Stored data —
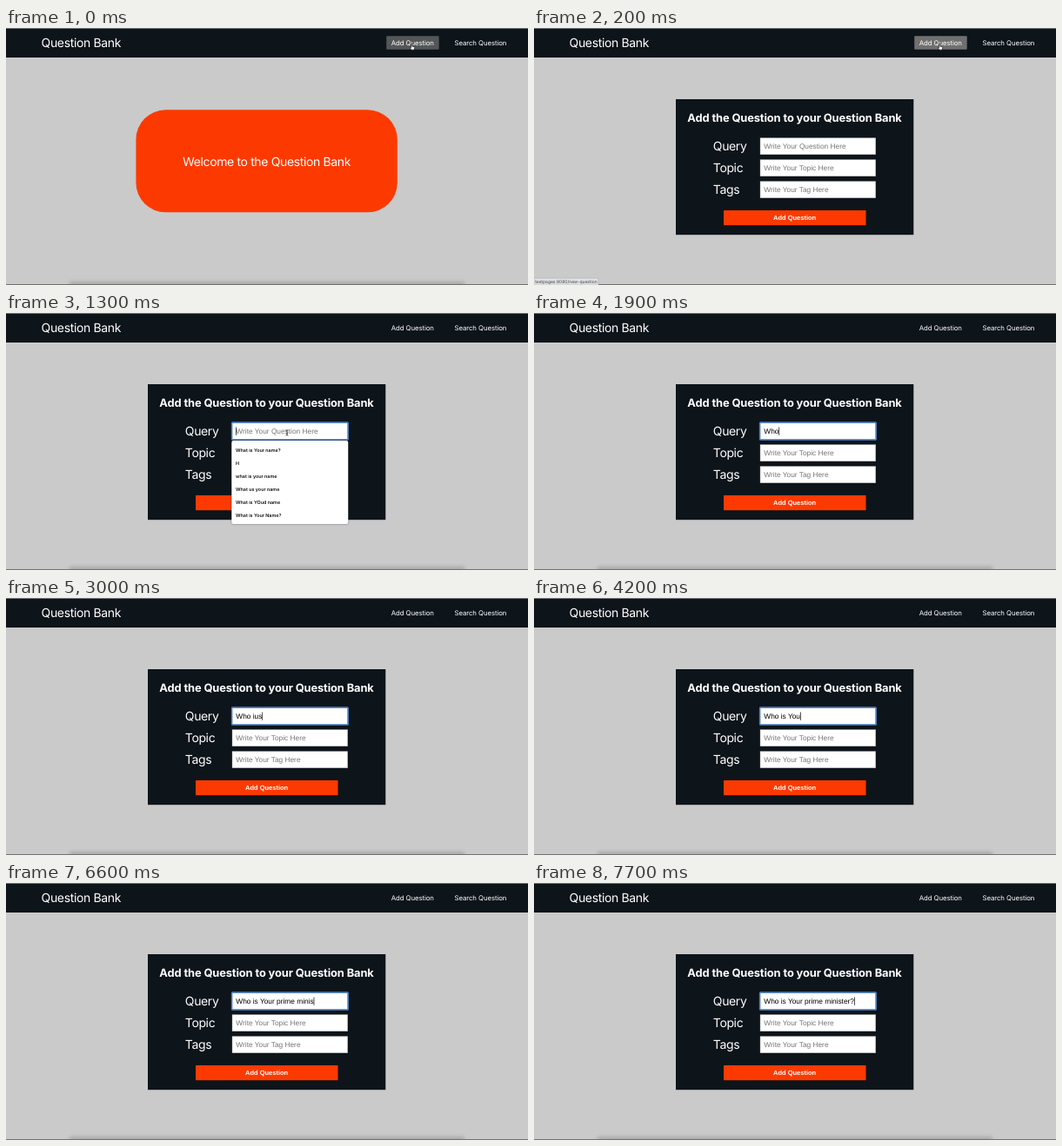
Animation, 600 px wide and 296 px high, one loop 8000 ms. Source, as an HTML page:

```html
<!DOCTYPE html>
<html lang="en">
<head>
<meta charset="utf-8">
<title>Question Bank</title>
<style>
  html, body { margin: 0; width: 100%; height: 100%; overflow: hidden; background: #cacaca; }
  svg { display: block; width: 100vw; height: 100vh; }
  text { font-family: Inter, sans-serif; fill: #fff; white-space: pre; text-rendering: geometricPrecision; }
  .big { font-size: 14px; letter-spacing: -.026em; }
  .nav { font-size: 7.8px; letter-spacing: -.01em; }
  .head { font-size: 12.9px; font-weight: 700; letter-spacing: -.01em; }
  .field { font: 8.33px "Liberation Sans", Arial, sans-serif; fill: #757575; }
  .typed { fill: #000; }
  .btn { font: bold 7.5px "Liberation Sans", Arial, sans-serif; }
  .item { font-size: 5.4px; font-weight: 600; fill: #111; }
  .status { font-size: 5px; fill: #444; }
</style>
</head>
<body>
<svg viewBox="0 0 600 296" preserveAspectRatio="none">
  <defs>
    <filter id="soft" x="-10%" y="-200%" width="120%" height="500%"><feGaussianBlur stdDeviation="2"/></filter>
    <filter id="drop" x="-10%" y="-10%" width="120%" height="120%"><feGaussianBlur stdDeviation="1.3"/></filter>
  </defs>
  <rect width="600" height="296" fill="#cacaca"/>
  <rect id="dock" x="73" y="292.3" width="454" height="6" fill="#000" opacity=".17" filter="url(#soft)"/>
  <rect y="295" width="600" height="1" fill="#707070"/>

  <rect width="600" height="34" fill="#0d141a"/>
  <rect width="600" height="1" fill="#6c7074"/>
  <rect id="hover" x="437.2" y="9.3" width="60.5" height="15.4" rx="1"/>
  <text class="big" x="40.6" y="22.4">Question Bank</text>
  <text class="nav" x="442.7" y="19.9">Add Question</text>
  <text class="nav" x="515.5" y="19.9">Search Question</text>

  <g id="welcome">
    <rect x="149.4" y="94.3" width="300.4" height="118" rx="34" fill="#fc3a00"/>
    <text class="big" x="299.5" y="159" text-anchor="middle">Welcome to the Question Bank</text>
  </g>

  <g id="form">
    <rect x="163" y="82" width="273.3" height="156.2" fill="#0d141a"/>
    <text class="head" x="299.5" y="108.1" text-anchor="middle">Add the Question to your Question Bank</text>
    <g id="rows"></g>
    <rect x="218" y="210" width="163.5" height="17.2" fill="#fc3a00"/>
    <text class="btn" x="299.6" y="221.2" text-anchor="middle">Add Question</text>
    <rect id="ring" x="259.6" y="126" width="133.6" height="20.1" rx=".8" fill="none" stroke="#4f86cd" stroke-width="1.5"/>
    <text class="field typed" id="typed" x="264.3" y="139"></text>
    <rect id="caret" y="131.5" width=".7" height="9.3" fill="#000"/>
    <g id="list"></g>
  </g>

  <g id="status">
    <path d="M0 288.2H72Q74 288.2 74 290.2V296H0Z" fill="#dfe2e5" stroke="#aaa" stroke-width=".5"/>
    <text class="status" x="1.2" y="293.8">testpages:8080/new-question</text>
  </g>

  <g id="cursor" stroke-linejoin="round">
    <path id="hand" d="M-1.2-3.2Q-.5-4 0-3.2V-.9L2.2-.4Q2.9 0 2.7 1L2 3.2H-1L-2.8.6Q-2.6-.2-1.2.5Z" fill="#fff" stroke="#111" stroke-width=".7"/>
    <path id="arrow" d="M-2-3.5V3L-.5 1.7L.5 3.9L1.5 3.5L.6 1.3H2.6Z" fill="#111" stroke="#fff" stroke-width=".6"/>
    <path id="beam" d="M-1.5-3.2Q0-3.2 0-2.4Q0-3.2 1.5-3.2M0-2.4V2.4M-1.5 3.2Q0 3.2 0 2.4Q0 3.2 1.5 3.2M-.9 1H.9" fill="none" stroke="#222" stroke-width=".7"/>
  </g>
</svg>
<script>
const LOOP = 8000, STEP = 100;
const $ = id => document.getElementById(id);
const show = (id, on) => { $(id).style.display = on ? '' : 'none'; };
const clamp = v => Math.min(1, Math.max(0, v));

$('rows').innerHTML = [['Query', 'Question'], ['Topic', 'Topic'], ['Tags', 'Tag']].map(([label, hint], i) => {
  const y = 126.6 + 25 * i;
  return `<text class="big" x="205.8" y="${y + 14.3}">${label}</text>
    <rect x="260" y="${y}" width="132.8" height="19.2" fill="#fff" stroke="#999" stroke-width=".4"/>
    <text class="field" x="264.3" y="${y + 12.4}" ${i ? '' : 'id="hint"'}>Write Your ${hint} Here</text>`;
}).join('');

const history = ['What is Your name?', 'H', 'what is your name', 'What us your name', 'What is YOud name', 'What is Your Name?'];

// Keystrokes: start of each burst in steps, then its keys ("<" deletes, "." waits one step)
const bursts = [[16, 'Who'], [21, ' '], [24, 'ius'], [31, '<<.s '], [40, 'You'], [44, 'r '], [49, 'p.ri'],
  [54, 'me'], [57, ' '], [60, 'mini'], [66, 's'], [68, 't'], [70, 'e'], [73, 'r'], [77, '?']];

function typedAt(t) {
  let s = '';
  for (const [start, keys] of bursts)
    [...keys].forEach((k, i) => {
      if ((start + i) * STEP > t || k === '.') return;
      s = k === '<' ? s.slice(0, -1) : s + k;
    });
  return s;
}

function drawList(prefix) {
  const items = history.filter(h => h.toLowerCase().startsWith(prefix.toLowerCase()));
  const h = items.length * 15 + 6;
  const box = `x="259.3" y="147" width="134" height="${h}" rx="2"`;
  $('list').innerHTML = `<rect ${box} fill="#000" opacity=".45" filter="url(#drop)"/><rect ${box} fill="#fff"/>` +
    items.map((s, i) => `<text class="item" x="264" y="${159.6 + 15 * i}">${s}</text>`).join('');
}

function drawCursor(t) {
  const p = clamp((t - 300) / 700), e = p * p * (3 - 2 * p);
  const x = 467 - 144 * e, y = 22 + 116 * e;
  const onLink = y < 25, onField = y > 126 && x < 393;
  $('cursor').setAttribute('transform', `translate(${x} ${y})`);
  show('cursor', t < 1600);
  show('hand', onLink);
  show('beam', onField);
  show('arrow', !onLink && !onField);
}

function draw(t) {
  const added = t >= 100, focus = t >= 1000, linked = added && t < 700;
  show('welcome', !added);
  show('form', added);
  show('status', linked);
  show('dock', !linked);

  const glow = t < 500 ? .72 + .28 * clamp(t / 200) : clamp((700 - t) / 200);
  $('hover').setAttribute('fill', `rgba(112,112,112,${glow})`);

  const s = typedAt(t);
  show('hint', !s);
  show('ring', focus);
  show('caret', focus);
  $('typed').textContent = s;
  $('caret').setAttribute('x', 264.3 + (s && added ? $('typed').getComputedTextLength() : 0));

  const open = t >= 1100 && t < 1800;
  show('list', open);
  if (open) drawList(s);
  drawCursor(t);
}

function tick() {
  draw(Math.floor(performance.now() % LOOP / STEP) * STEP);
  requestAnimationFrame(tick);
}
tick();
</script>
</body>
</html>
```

WHAT TO WORK ON —
Every line above that holds the string "onField" should be returned.

YOUR RESPONSE —
  const onLink = y < 25, onField = y > 126 && x < 393;
  show('beam', onField);
  show('arrow', !onLink && !onField);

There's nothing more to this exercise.